“‘Cherish, conserve, consider, create’: you could do worse than to live your life according to the principles propounded by the composer Lou Harrison,” wrote Alex Ross.
I fell down a rabbit hole yesterday, listening to Harrison’s music and reading about his life. In addition to being a musician, composer, and maker of musical instruments, Harrison was also a poet, a painter, and a calligrapher.
In my quest to find out if he ever actually explained his motto, I came across a scan of his wonderful Music Primer, a 50-page booklet of his ideas about music, full of calligraphy and diagrams. Here’s a sample page:
The primer is full of little nuggets of wisdom, such as:
“The path to silliness nowadays is to allow one’s self to become indebted to a silly society — do not do it. Find out what you yourself can and will afford — do only that.”
“Originality, personality, or style can neither be encouraged nor prevented. Forget the matter.”
“Always compose as though there were plenty of paper.”
Alas, I have yet to find any explanation of Harrison’s motto: “Cherish, conserve, consider, create.” I’m curious as to whether the 4 Cs are linear or non-linear. I have a bad habit, when someone lists principles or elements, to assume they unfold one after the other, chronologically. I’m not sure if Harrison’s motto unfolds in any particular order, but one order the items are listed in is alphabetical: in fact, “conserve” is followed directly by “consider” in my American Heritage Dictionary.
I have my own ideas:
Cherish, hold dear, treat with tenderness and affection.
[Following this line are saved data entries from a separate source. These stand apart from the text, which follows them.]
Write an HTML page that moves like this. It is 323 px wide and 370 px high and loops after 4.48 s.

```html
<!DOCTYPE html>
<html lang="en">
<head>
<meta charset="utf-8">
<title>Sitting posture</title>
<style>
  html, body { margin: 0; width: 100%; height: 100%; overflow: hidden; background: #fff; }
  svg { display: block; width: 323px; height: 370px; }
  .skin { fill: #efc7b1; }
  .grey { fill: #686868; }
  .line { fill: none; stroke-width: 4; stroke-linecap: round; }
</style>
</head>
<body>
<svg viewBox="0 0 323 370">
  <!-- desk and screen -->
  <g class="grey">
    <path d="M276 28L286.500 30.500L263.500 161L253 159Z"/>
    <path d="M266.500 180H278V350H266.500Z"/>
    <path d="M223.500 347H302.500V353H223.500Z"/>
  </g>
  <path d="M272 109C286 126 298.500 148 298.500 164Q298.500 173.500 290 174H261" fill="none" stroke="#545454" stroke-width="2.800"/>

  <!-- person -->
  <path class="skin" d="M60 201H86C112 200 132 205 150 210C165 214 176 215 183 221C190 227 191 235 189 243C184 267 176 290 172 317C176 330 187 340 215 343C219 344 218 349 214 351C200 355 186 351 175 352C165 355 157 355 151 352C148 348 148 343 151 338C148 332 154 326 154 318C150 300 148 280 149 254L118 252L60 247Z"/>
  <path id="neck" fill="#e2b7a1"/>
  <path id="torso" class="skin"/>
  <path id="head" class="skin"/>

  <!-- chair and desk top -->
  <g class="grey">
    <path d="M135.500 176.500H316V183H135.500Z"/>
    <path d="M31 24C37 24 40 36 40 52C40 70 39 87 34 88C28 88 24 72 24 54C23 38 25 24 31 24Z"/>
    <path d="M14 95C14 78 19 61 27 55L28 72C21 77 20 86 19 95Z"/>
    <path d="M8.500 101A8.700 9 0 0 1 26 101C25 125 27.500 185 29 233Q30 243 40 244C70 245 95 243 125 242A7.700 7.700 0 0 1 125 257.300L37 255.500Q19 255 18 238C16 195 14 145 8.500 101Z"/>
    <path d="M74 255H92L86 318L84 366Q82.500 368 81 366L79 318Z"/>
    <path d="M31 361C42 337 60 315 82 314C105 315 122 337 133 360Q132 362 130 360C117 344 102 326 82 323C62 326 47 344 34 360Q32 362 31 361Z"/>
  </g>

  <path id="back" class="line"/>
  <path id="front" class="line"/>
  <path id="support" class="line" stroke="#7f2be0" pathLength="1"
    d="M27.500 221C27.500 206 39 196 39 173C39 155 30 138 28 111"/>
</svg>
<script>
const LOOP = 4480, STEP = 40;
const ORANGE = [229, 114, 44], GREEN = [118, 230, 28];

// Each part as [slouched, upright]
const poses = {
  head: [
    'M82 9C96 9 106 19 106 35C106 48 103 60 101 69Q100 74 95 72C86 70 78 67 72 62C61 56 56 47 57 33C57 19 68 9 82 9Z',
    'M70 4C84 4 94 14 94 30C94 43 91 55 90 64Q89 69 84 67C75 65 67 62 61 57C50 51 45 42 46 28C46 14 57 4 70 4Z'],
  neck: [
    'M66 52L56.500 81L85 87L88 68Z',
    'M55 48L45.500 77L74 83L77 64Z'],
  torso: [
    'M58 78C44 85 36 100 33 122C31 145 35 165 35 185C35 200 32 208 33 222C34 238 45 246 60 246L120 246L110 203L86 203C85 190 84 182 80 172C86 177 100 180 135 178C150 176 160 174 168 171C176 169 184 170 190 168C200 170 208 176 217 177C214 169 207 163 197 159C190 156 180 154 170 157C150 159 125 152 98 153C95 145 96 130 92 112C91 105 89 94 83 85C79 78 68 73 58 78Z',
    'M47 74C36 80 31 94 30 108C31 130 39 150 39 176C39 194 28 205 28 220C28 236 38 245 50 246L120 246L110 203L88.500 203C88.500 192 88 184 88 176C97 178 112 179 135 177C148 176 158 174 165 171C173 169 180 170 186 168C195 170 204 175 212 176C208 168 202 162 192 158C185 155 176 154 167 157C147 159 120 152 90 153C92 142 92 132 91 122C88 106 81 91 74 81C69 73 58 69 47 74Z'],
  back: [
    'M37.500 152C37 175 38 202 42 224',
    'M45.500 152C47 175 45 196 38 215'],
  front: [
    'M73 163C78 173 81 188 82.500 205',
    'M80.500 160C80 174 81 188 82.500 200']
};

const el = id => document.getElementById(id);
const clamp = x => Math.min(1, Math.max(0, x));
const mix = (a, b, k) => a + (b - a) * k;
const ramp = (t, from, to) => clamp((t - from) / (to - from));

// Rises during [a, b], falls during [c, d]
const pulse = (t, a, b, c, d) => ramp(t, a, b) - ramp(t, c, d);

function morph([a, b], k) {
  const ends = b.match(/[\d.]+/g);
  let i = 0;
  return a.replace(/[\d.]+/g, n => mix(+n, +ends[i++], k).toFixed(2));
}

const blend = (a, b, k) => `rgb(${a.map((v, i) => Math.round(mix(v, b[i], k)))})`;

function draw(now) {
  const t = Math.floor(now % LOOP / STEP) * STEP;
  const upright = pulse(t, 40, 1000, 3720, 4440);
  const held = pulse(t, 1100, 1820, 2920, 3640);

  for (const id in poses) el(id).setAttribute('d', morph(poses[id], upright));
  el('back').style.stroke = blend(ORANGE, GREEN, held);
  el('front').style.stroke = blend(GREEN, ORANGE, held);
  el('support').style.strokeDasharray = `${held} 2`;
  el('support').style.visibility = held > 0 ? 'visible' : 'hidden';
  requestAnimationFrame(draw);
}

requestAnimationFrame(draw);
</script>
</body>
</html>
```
Conserve, save what’s worth saving, protect it from harm or loss, use it carefully, avoid waste.
Consider, think carefully about it all, form an opinion.
Create, produce, bring new things into being.
Poet Dana Gioia brought up Harrison’s motto when discussing the “conservative” nature of poetry. He says he sees the whole notion of art as one of “conservation,” of “looking at all the achievements of the past and figuring out what it is we save and what it is that we need to add to move forward.” The really great poets, he says, are conserving culture, and you get the sense when “reading these wonderful poems that everything that was worthwhile and usable in the past somehow found a place in these poems.” Like in math or science, Gioia says, the poet shouldn’t just throw everything out, but should “take it and you would build on it to make something that was meaningful for the moment.”
“Conservative” is a word with loaded meaning and heavy connotation, especially in America and in the crews I run with, but one of the reasons I think Steal Like An Artist is so popular is that though its seems completely radical at first, there is a conservative — in the good sense of the word, the sense of saving what’s worth saving — element running through the book: its message, essentially, is to know what came before you so you can turn it into something of your own.
Because, perhaps counterintuitively, one of the beset ways to “make it new,” is to steal from places alien in space or time, often into the deep past. Here, for example, is Gioia’s advice to students:
Pay attention to what interests you, not into this kind of novelty-driven commercial culture we’re in…. Punk yourself out of the daily ephemeral culture and immerse yourself into things that are going to be still there 10 years later or 100 years later. I think the distractions for younger people today are so extreme that they learn very little about the past. Therefore, they learn very little about the present, because you can’t understand anything unless you have a point by which to judge it as a point of perspective.
Or, in other words: “Steal old stuff.”